REQUIREMENT
Make an exact copy of all the records.

Stored items:
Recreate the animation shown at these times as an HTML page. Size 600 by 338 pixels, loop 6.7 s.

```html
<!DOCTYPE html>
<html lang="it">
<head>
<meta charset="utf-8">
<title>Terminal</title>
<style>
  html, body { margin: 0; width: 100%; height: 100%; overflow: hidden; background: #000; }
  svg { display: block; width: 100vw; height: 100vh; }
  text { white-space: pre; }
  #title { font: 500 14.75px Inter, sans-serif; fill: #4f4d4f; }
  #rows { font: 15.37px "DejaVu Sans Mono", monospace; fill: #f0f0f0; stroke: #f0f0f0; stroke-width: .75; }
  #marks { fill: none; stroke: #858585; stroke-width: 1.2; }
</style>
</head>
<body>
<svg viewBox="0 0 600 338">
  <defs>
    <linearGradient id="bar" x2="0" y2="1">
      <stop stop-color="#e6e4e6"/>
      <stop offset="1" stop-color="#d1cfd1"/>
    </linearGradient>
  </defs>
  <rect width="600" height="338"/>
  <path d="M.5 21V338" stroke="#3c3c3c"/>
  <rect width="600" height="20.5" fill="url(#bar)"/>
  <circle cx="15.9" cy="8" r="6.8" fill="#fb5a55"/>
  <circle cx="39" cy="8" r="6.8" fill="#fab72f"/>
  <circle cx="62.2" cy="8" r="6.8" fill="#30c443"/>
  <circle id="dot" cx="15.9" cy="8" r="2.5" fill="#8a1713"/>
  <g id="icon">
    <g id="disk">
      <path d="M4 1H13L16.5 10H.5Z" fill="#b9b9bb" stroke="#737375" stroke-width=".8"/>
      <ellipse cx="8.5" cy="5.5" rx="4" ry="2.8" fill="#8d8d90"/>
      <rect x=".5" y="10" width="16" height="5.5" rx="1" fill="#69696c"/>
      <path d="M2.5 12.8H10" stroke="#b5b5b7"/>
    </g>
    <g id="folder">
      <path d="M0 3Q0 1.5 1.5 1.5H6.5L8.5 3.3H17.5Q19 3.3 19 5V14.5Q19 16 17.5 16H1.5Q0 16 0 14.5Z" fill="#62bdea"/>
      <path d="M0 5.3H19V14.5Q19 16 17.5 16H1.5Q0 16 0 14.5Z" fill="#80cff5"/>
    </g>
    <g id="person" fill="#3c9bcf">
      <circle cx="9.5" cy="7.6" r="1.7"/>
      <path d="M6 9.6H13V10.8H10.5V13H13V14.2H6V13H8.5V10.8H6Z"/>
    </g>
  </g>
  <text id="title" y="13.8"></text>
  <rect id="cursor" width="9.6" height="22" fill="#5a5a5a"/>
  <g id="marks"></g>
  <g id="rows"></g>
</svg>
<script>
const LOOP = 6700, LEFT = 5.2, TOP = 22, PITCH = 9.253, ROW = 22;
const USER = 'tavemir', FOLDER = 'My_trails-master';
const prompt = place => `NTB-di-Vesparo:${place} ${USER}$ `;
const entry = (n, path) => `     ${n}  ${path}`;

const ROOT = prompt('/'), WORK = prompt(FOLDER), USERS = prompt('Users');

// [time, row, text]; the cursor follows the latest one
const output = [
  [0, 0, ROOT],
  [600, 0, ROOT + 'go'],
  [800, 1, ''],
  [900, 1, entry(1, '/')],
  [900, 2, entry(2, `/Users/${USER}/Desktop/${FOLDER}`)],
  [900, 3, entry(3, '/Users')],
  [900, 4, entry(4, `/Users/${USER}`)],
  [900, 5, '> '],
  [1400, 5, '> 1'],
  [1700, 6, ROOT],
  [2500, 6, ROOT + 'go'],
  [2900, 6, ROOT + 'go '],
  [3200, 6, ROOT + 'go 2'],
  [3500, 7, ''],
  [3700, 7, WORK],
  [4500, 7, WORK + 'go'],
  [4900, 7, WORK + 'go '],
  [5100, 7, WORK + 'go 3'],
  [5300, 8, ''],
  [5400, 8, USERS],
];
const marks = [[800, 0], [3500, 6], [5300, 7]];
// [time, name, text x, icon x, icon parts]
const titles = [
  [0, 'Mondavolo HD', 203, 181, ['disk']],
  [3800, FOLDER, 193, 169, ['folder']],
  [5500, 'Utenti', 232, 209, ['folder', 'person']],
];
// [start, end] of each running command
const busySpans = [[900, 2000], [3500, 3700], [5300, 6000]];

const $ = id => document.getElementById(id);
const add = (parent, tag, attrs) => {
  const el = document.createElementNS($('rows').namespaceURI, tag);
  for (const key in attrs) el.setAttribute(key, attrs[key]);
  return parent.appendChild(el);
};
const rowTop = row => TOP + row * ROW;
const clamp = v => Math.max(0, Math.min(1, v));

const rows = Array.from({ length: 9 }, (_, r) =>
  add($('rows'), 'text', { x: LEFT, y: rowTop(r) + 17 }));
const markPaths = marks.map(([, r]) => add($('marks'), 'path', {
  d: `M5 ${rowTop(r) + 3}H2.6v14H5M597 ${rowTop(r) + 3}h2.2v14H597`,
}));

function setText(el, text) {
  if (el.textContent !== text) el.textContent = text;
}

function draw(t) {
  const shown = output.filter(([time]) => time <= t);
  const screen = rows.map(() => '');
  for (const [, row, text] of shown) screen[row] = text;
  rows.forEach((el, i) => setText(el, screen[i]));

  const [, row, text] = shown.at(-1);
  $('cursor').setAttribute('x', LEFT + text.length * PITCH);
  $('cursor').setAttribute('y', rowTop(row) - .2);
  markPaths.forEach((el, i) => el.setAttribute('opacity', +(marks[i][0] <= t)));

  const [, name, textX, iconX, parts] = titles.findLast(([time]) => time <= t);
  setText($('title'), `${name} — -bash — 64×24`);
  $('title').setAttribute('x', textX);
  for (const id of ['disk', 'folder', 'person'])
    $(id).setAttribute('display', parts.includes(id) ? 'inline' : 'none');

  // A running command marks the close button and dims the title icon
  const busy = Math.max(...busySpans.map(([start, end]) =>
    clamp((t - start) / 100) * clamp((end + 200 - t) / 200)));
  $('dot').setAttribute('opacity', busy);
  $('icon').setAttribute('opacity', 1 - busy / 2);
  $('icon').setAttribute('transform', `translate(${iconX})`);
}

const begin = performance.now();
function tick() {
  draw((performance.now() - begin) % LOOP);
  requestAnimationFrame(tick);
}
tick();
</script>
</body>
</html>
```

ANSWER TO THE EXERCISE
Recreate the animation shown at these times as an HTML page. Size 600 by 338 pixels, loop 6.7 s.

```html
<!DOCTYPE html>
<html lang="it">
<head>
<meta charset="utf-8">
<title>Terminal</title>
<style>
  html, body { margin: 0; width: 100%; height: 100%; overflow: hidden; background: #000; }
  svg { display: block; width: 100vw; height: 100vh; }
  text { white-space: pre; }
  #title { font: 500 14.75px Inter, sans-serif; fill: #4f4d4f; }
  #rows { font: 15.37px "DejaVu Sans Mono", monospace; fill: #f0f0f0; stroke: #f0f0f0; stroke-width: .75; }
  #marks { fill: none; stroke: #858585; stroke-width: 1.2; }
</style>
</head>
<body>
<svg viewBox="0 0 600 338">
  <defs>
    <linearGradient id="bar" x2="0" y2="1">
      <stop stop-color="#e6e4e6"/>
      <stop offset="1" stop-color="#d1cfd1"/>
    </linearGradient>
  </defs>
  <rect width="600" height="338"/>
  <path d="M.5 21V338" stroke="#3c3c3c"/>
  <rect width="600" height="20.5" fill="url(#bar)"/>
  <circle cx="15.9" cy="8" r="6.8" fill="#fb5a55"/>
  <circle cx="39" cy="8" r="6.8" fill="#fab72f"/>
  <circle cx="62.2" cy="8" r="6.8" fill="#30c443"/>
  <circle id="dot" cx="15.9" cy="8" r="2.5" fill="#8a1713"/>
  <g id="icon">
    <g id="disk">
      <path d="M4 1H13L16.5 10H.5Z" fill="#b9b9bb" stroke="#737375" stroke-width=".8"/>
      <ellipse cx="8.5" cy="5.5" rx="4" ry="2.8" fill="#8d8d90"/>
      <rect x=".5" y="10" width="16" height="5.5" rx="1" fill="#69696c"/>
      <path d="M2.5 12.8H10" stroke="#b5b5b7"/>
    </g>
    <g id="folder">
      <path d="M0 3Q0 1.5 1.5 1.5H6.5L8.5 3.3H17.5Q19 3.3 19 5V14.5Q19 16 17.5 16H1.5Q0 16 0 14.5Z" fill="#62bdea"/>
      <path d="M0 5.3H19V14.5Q19 16 17.5 16H1.5Q0 16 0 14.5Z" fill="#80cff5"/>
    </g>
    <g id="person" fill="#3c9bcf">
      <circle cx="9.5" cy="7.6" r="1.7"/>
      <path d="M6 9.6H13V10.8H10.5V13H13V14.2H6V13H8.5V10.8H6Z"/>
    </g>
  </g>
  <text id="title" y="13.8"></text>
  <rect id="cursor" width="9.6" height="22" fill="#5a5a5a"/>
  <g id="marks"></g>
  <g id="rows"></g>
</svg>
<script>
const LOOP = 6700, LEFT = 5.2, TOP = 22, PITCH = 9.253, ROW = 22;
const USER = 'tavemir', FOLDER = 'My_trails-master';
const prompt = place => `NTB-di-Vesparo:${place} ${USER}$ `;
const entry = (n, path) => `     ${n}  ${path}`;

const ROOT = prompt('/'), WORK = prompt(FOLDER), USERS = prompt('Users');

// [time, row, text]; the cursor follows the latest one
const output = [
  [0, 0, ROOT],
  [600, 0, ROOT + 'go'],
  [800, 1, ''],
  [900, 1, entry(1, '/')],
  [900, 2, entry(2, `/Users/${USER}/Desktop/${FOLDER}`)],
  [900, 3, entry(3, '/Users')],
  [900, 4, entry(4, `/Users/${USER}`)],
  [900, 5, '> '],
  [1400, 5, '> 1'],
  [1700, 6, ROOT],
  [2500, 6, ROOT + 'go'],
  [2900, 6, ROOT + 'go '],
  [3200, 6, ROOT + 'go 2'],
  [3500, 7, ''],
  [3700, 7, WORK],
  [4500, 7, WORK + 'go'],
  [4900, 7, WORK + 'go '],
  [5100, 7, WORK + 'go 3'],
  [5300, 8, ''],
  [5400, 8, USERS],
];
const marks = [[800, 0], [3500, 6], [5300, 7]];
// [time, name, text x, icon x, icon parts]
const titles = [
  [0, 'Mondavolo HD', 203, 181, ['disk']],
  [3800, FOLDER, 193, 169, ['folder']],
  [5500, 'Utenti', 232, 209, ['folder', 'person']],
];
// [start, end] of each running command
const busySpans = [[900, 2000], [3500, 3700], [5300, 6000]];

const $ = id => document.getElementById(id);
const add = (parent, tag, attrs) => {
  const el = document.createElementNS($('rows').namespaceURI, tag);
  for (const key in attrs) el.setAttribute(key, attrs[key]);
  return parent.appendChild(el);
};
const rowTop = row => TOP + row * ROW;
const clamp = v => Math.max(0, Math.min(1, v));

const rows = Array.from({ length: 9 }, (_, r) =>
  add($('rows'), 'text', { x: LEFT, y: rowTop(r) + 17 }));
const markPaths = marks.map(([, r]) => add($('marks'), 'path', {
  d: `M5 ${rowTop(r) + 3}H2.6v14H5M597 ${rowTop(r) + 3}h2.2v14H597`,
}));

function setText(el, text) {
  if (el.textContent !== text) el.textContent = text;
}

function draw(t) {
  const shown = output.filter(([time]) => time <= t);
  const screen = rows.map(() => '');
  for (const [, row, text] of shown) screen[row] = text;
  rows.forEach((el, i) => setText(el, screen[i]));

  const [, row, text] = shown.at(-1);
  $('cursor').setAttribute('x', LEFT + text.length * PITCH);
  $('cursor').setAttribute('y', rowTop(row) - .2);
  markPaths.forEach((el, i) => el.setAttribute('opacity', +(marks[i][0] <= t)));

  const [, name, textX, iconX, parts] = titles.findLast(([time]) => time <= t);
  setText($('title'), `${name} — -bash — 64×24`);
  $('title').setAttribute('x', textX);
  for (const id of ['disk', 'folder', 'person'])
    $(id).setAttribute('display', parts.includes(id) ? 'inline' : 'none');

  // A running command marks the close button and dims the title icon
  const busy = Math.max(...busySpans.map(([start, end]) =>
    clamp((t - start) / 100) * clamp((end + 200 - t) / 200)));
  $('dot').setAttribute('opacity', busy);
  $('icon').setAttribute('opacity', 1 - busy / 2);
  $('icon').setAttribute('transform', `translate(${iconX})`);
}

const begin = performance.now();
function tick() {
  draw((performance.now() - begin) % LOOP);
  requestAnimationFrame(tick);
}
tick();
</script>
</body>
</html>
```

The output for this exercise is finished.